__WHAT IS EXPECTED__: Would you copy the records below, exactly and only from their first line through the line containing "--stone:#edc7c0; --stone-mid:#e3bdb7; --stone-light:#f3ded9;", without any pictures?

# # # #

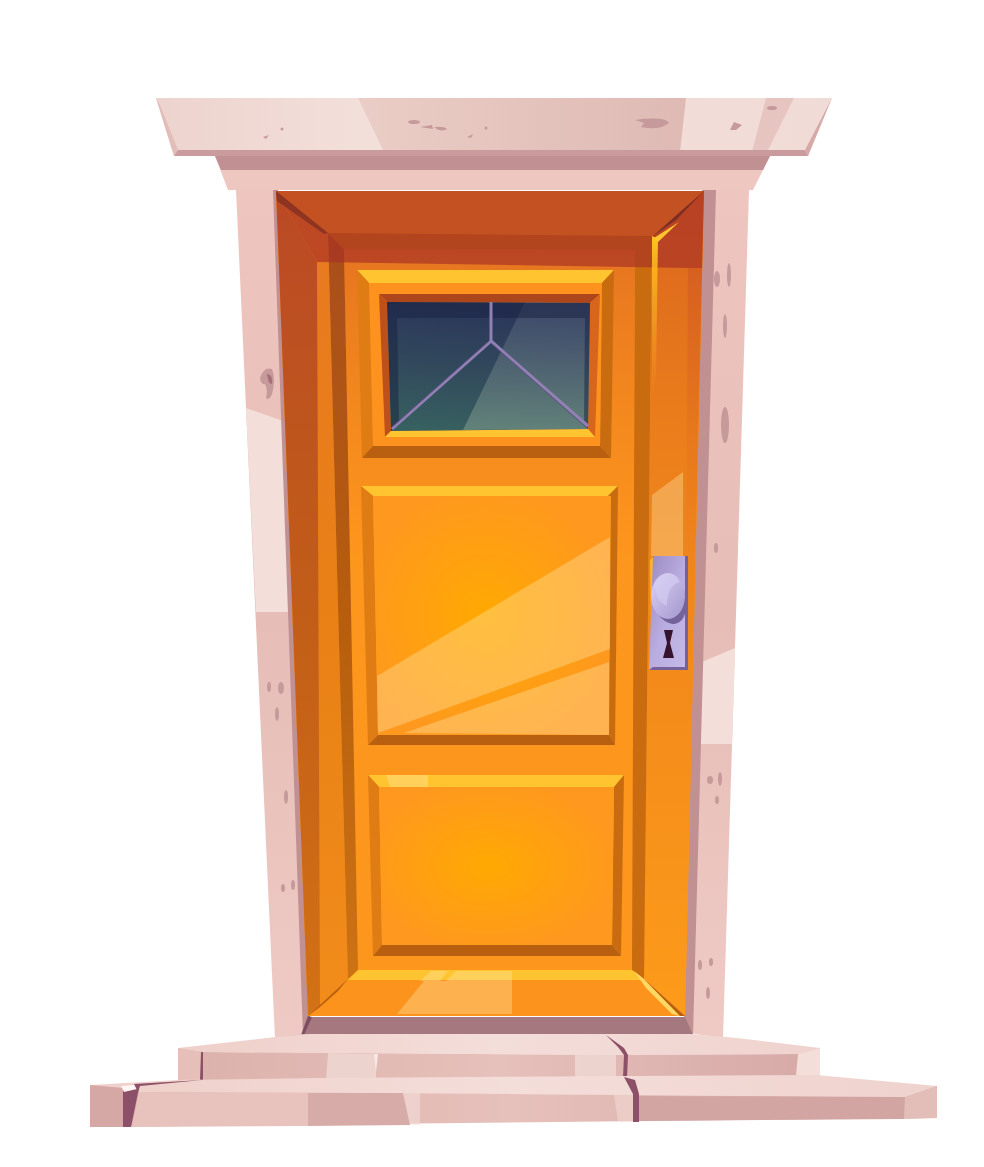
<!DOCTYPE html>
<html lang="en">
<head>
<meta charset="utf-8">
<title>Orange front door</title>
<style>
:root{
  --stone:#edc7c0; --stone-mid:#e3bdb7; --stone-light:#f3ded9; --stone-shade:#c09092; --stone-deep:#a5787f; --pit:#c6999b; --crack:#8c5068;
  --wood:#fd961d; --wood-bright:#ffc42f; --wood-side:#df7c13; --wood-dark:#c96c10; --wood-deep:#b85f10; --shadow:#a33127;
  --lead:#9080b4; --metal:#b5a7dc; --metal-dark:#75629b; --metal-light:#d6cef2;
}
html,body{margin:0;background:#fff;overflow:hidden}
svg{display:block;width:984px;height:1167px}
.stone{fill:var(--stone)} .stone-mid{fill:var(--stone-mid)} .stone-light{fill:var(--stone-light)}
.stone-shade{fill:var(--stone-shade)} .stone-deep{fill:var(--stone-deep)} .pits{fill:var(--pit)} .crack{fill:var(--crack)}
.bright{fill:var(--wood-bright)} .side{fill:var(--wood-side)} .dark{fill:var(--wood-dark)} .deep{fill:var(--wood-deep)}
.glint{fill:#ffe6a8;opacity:.36}
</style>
</head>
<body>
<svg viewBox="0 0 984 1167" role="img" aria-label="Orange wooden door in a pink stone frame with two steps">
<defs>
  <linearGradient id="pillarTone" x1="0" y1="0" x2="0" y2="1"><stop offset="0" stop-color="#efc6bf"/><stop offset=".5" stop-color="#e6bdb7"/><stop offset="1" stop-color="#efcac4"/></linearGradient>
  <linearGradient id="slabTone" x1="0" y1="0" x2="1" y2="0"><stop offset="0" stop-color="#edd3cd"/><stop offset=".3" stop-color="#f3dfda"/><stop offset="1" stop-color="#f1dbd6"/></linearGradient>
  <linearGradient id="slabMiddle" x1="0" y1="0" x2="1" y2="0"><stop offset="0" stop-color="#eacdc6"/><stop offset="1" stop-color="#dfbab4"/></linearGradient>
  <linearGradient id="jambTone" x1="0" y1="0" x2="0" y2="1"><stop offset="0" stop-color="#e97922"/><stop offset=".5" stop-color="#e88016"/><stop offset="1" stop-color="#f28c1a"/></linearGradient>
  <linearGradient id="recessTone" x1="0" y1="0" x2="0" y2="1"><stop offset="0" stop-color="#a94e1c"/><stop offset=".5" stop-color="#b65d0e"/><stop offset="1" stop-color="#cd7313"/></linearGradient>
  <linearGradient id="rightJamb" x1="0" y1="0" x2="0" y2="1"><stop offset="0" stop-color="#d9641f"/><stop offset=".3" stop-color="#ec7f1b"/><stop offset="1" stop-color="#fd9b1a"/></linearGradient>
  <linearGradient id="sideShadow" gradientUnits="userSpaceOnUse" x1="0" y1="191" x2="0" y2="1016"><stop offset="0" stop-color="#a33127" stop-opacity=".66"/><stop offset=".4" stop-color="#a5401c" stop-opacity=".6"/><stop offset="1" stop-color="#a84c10" stop-opacity=".42"/></linearGradient>
  <linearGradient id="upperWarmth" gradientUnits="userSpaceOnUse" x1="0" y1="191" x2="0" y2="560"><stop offset="0" stop-color="#c84b25" stop-opacity=".55"/><stop offset="1" stop-color="#d8601e" stop-opacity="0"/></linearGradient>
  <radialGradient id="panelGlow" cx=".47" cy=".5" r=".55"><stop offset="0" stop-color="#ffa902"/><stop offset="1" stop-color="#ff981f"/></radialGradient>
  <linearGradient id="glass" x1=".5" y1="0" x2=".35" y2="1"><stop offset="0" stop-color="#2a345a"/><stop offset=".55" stop-color="#324a5c"/><stop offset="1" stop-color="#376060"/></linearGradient>
  <linearGradient id="glassSheen" x1="0" y1="0" x2="0" y2="1"><stop offset="0" stop-color="#7f8ba0" stop-opacity=".22"/><stop offset="1" stop-color="#a2b8a0" stop-opacity=".4"/></linearGradient>
  <linearGradient id="goldLine" x1="0" y1="0" x2="0" y2="1"><stop offset="0" stop-color="#ffc51f"/><stop offset="1" stop-color="#ffb01e" stop-opacity="0"/></linearGradient>
  <linearGradient id="plate" x1="0" y1="0" x2="1" y2="1"><stop offset="0" stop-color="#9a8ac0"/><stop offset=".5" stop-color="#b9ace0"/><stop offset="1" stop-color="#c5bae8"/></linearGradient>
  <linearGradient id="knobTone" x1="0" y1="0" x2="1" y2="1"><stop offset="0" stop-color="#d9d2f5"/><stop offset="1" stop-color="#a396cd"/></linearGradient>
  <linearGradient id="frontTone" x1="0" y1="0" x2="1" y2="0"><stop offset="0" stop-color="#dcb1ac"/><stop offset=".5" stop-color="#e6c0ba"/><stop offset="1" stop-color="#d6a9a6"/></linearGradient>
  <linearGradient id="treadTone" x1="0" y1="0" x2="1" y2="0"><stop offset="0" stop-color="#efcfc9"/><stop offset=".5" stop-color="#f4deda"/><stop offset="1" stop-color="#efd2cd"/></linearGradient>
</defs>

<g id="pillar-left">
  <polygon fill="url(#pillarTone)" points="236,190 277,190 306,1036 275,1039"/>
  <polygon class="stone-light" points="246,408 283,421 292,612 256,612"/>
  <polygon class="stone-shade" points="273,190 278,190 310,1018 303,1036"/>
  <g class="pits">
    <path d="M260 378q4-12 12-9 4 10 0 25-3 7-6 4 2-8-1-14-4 1-5-6z"/>
    <ellipse cx="269" cy="687" rx="2" ry="5"/><ellipse cx="281" cy="688" rx="3" ry="6"/><ellipse cx="277" cy="714" rx="2" ry="7"/>
    <ellipse cx="286" cy="797" rx="2" ry="7"/><ellipse cx="293" cy="885" rx="2" ry="5"/><ellipse cx="283" cy="888" rx="2" ry="4"/>
  </g>
  <path fill="#a86f7b" d="M267 374q6 0 5 10-4 0-5-10z"/>
</g>

<g id="pillar-right">
  <polygon fill="url(#pillarTone)" points="702,190 749,190 723,1039 685,1032"/>
  <polygon class="stone-light" points="697,664 735,648 732,744 693,744"/>
  <polygon class="stone-shade" points="702,190 716,190 693,1036 684,1018"/>
  <g class="pits">
    <ellipse cx="717" cy="279" rx="3" ry="8"/><ellipse cx="729" cy="275" rx="2" ry="12"/><ellipse cx="725" cy="326" rx="2" ry="12"/>
    <ellipse cx="725" cy="425" rx="4" ry="18"/><ellipse cx="716" cy="548" rx="2" ry="5"/><ellipse cx="710" cy="780" rx="3" ry="4"/>
    <ellipse cx="720" cy="779" rx="2" ry="7"/><ellipse cx="717" cy="800" rx="2" ry="4"/><ellipse cx="700" cy="965" rx="2" ry="5"/>
    <ellipse cx="711" cy="962" rx="2" ry="4"/><ellipse cx="708" cy="993" rx="2" ry="6"/>
  </g>
</g>

<g id="door">
  <polygon fill="#fd961d" points="276,191 704,191 685,1016 308,1016"/>
  <polygon fill="url(#jambTone)" points="276,191 328,233 348,979 308,1016"/>
  <polygon fill="url(#rightJamb)" points="704,191 652,237 644,979 685,1016"/>
  <polygon fill="#fb931c" points="348,979 644,979 685,1016 308,1016"/>
  <polygon fill="url(#upperWarmth)" points="344,249 635,249 634,560 350,560"/>
  <g id="recess">
    <polygon class="dark" points="328,233 652,236 635,250 344,249"/>
    <polygon fill="url(#recessTone)" points="328,233 344,249 358,970 348,979"/>
    <polygon class="dark" points="652,236 635,249 632,970 644,979"/>
    <polygon class="bright" points="358,970 632,970 644,980 348,980"/>
  </g>
  <g id="cast-shadow">
    <polygon fill="url(#sideShadow)" points="276,191 317,262 320,1006 308,1016"/>
    <polygon fill="#a93225" opacity=".68" points="276,191 704,191 702,268 688,268 317,262"/>
    <polygon fill="url(#upperWarmth)" points="702,268 688,268 686,560 695,560"/>
  </g>
  <g id="mitres">
    <polygon fill="#8f3420" points="276,191 328,233 324,234 277,201"/>
    <polygon fill="#7d2e22" points="704,191 676,220 652,237 680,212"/>
    <polygon class="deep" points="308,1016 348,979 338,991 320,1007"/>
    <polygon fill="#ffd964" points="634,971 644,979 680,1016 672,1014 646,988"/>
    <polygon class="deep" points="644,979 685,1016 680,1016"/>
  </g>
  <path fill="url(#goldLine)" d="M652 236l6 3-2 136-4 25z"/>
  <polygon class="bright" points="654,238 679,222 658,242"/>

  <g id="window-panel">
    <polygon class="bright" points="357,270 614,270 602,283 369,283"/>
    <polygon class="side" points="357,270 369,283 373,446 362,458"/>
    <polygon class="dark" points="614,270 602,283 600,446 611,458"/>
    <polygon class="deep" points="362,458 373,446 600,446 611,458"/>
    <polygon fill="#fd921e" points="369,283 602,283 600,446 373,446"/>
    <polygon fill="#ad461b" points="379,294 600,294 590,303 387,302"/>
    <polygon fill="#bd501b" points="379,294 387,302 391,431 385,437"/>
    <polygon fill="#d7651c" points="600,294 590,303 588,429 595,437"/>
    <polygon class="bright" points="385,437 391,431 588,429 595,437"/>
    <polygon fill="url(#glass)" points="387,302 590,303 588,429 391,431"/>
    <polygon fill="url(#glassSheen)" points="525,302 590,303 588,429 463,430"/>
    <path fill="#192340" opacity=".5" d="M387 302L590 303 588 429 584 425 585 318 397 318 399 424 391 431z"/>
    <path fill="none" stroke="var(--lead)" stroke-width="3" d="M491 302V341L392 429M491 341L588 426"/>
    <path fill="none" stroke="#5e4f80" stroke-width="1" d="M489 341L392 427M491 343L587 428"/>
  </g>

  <g id="middle-panel">
    <polygon class="bright" points="361,486 618,486 608,496 373,496"/>
    <polygon class="side" points="361,486 373,496 378,735 368,745"/>
    <polygon class="dark" points="618,486 608,496 609,735 615,745"/>
    <polygon class="deep" points="368,745 378,735 609,735 615,745"/>
    <polygon fill="url(#panelGlow)" points="373,496 611,496 609,735 378,735"/>
    <polygon class="glint" points="377,676 610,537 610,649 378,733"/>
    <polygon class="glint" points="404,733 609,662 609,735"/>
  </g>

  <g id="lower-panel">
    <polygon class="bright" points="368,775 624,775 614,787 379,787"/>
    <polygon class="side" points="368,775 379,787 382,945 373,956"/>
    <polygon class="dark" points="624,775 614,787 612,945 621,956"/>
    <polygon class="deep" points="373,956 382,945 612,945 621,956"/>
    <polygon fill="url(#panelGlow)" points="379,787 614,787 612,945 382,945"/>
    <polygon class="glint" points="386,775 428,775 428,787 390,787"/>
  </g>

  <g id="reflections">
    <polygon class="glint" points="424,981 512,981 512,1014 397,1014"/>
    <polygon class="glint" points="431,971 448,971 440,981 420,981"/>
    <polygon class="glint" points="456,971 512,971 512,981 446,981"/>
    <polygon class="glint" points="652,495 683,472 683,556 651,556"/>
  </g>

  <g id="handle">
    <polygon fill="#ffb52a" points="650,560 654,556 651,625"/>
    <polygon fill="url(#plate)" points="653,556 688,556 688,670 649,670"/>
    <polygon fill="var(--metal-dark)" points="649,670 653,667 685,667 685,556 688,556 688,670"/>
    <path fill="var(--metal-dark)" d="M653 600c2 15 12 24 21 24 9-1 13-10 12-24-2-15-10-25-18-27z"/>
    <ellipse fill="url(#knobTone)" cx="668" cy="596" rx="17" ry="23"/>
    <path fill="var(--metal-light)" opacity=".6" d="M655 584q6-11 14-11 7 1 11 9-13 3-13 24-12-5-12-22z"/>
    <polygon fill="#37122d" points="664,630 673,630 670,643 674,658 663,658 667,643"/>
  </g>
</g>

<g id="lintel">
  <polygon class="stone" points="215,156 770,156 753,190 228,190"/>
  <polygon class="stone-shade" points="215,156 770,156 763,170 221,170"/>
  <polygon fill="url(#slabTone)" points="156,98 832,98 808,156 174,156"/>
  <polygon fill="url(#slabMiddle)" points="358,98 686,98 680,152 384,152"/>
  <polygon class="stone-mid" opacity=".75" points="766,98 794,98 767,152 752,152"/>
  <polygon class="stone-mid" points="156,98 160,105 178,150 174,156"/>
  <polygon fill="#d6aaa8" points="832,98 808,156 805,150"/>
  <polygon fill="#c99b9d" points="174,156 178,150 805,150 808,156"/>
  <g class="pits">
    <ellipse cx="414" cy="122" rx="6" ry="2"/><path d="M420 127l12-2 1 4zM434 127q10-1 13 2-6 4-13-2zM467 137l6-3-2 4zM263 137l6-2-3 4zM730 130l4-8 8 3-6 5zM635 120q30-4 34 3-10 8-28 4l3-4z"/>
    <circle cx="486" cy="128" r="1.5"/><circle cx="282" cy="129" r="1.5"/><ellipse cx="772" cy="108" rx="5" ry="2"/>
  </g>
</g>

<g id="threshold">
  <polygon class="stone-deep" points="308,1017 685,1017 693,1035 303,1035"/>
  <polygon fill="#7e4d60" points="308,1016 312,1017 304,1035 301,1035"/>
</g>

<g id="upper-step">
  <polygon fill="url(#treadTone)" points="178,1048 275,1037 305,1034 692,1034 737,1038 820,1048 798,1054 626,1055 203,1052"/>
  <polygon class="stone-mid" points="275,1037 303,1034 312,1034"/>
  <polygon fill="url(#frontTone)" points="203,1052 620,1055 798,1054 820,1048 820,1076 178,1081 178,1048"/>
  <polygon fill="#e7bfb9" points="178,1048 203,1052 201,1081 178,1081"/>
  <polygon class="stone-light" opacity=".7" points="328,1053 376,1054 376,1080 326,1080"/>
  <polygon class="stone-light" opacity=".7" points="575,1055 616,1055 616,1078 575,1078"/>
  <polygon class="stone-light" points="798,1054 820,1048 820,1076 796,1076"/>
  <polygon fill="#f8e9e5" points="374,1054 378,1054 376,1072"/>
  <path class="crack" d="M201 1052h2v28h-3z"/>
  <path class="crack" d="M606 1035l18 13 4 7-1 23h-4l1-23-6-8z"/>
</g>

<g id="lower-step">
  <polygon fill="url(#treadTone)" points="90,1085 178,1080 320,1078 816,1075 937,1086 905,1097 638,1095 136,1092"/>
  <polygon fill="url(#frontTone)" points="136,1092 390,1093 638,1095 905,1097 937,1086 937,1118 90,1127 90,1085"/>
  <polygon fill="#d5a8a5" points="90,1085 124,1088 124,1127 90,1127"/>
  <polygon fill="#e8c2bc" points="139,1092 308,1093 308,1126 132,1127"/>
  <polygon fill="#d7aca8" points="308,1093 403,1093 410,1125 308,1126"/>
  <polygon class="stone-light" opacity=".6" points="403,1093 420,1093 420,1125 410,1125"/>
  <polygon class="stone-light" opacity=".5" points="614,1095 634,1095 634,1122 618,1122"/>
  <polygon fill="#d2a5a3" points="638,1096 905,1097 904,1119 639,1121"/>
  <polygon class="stone-mid" points="905,1097 937,1086 937,1118 904,1119"/>
  <polygon class="crack" points="123,1088 139,1088 131,1127 123,1127"/>
  <polygon fill="#fff5f2" points="121,1086 135,1085 137,1089 124,1092"/>
  <path class="crack" d="M134 1084l68-4-62 6-2 6z"/>
  <path class="crack" d="M624 1077l11 3 4 14v28h-6v-28z"/>
</g>
</svg>
</body>
</html>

# # # #

__RESULT__:
<!DOCTYPE html>
<html lang="en">
<head>
<meta charset="utf-8">
<title>Orange front door</title>
<style>
:root{
  --stone:#edc7c0; --stone-mid:#e3bdb7; --stone-light:#f3ded9; --stone-shade:#c09092; --stone-deep:#a5787f; --pit:#c6999b; --crack:#8c5068;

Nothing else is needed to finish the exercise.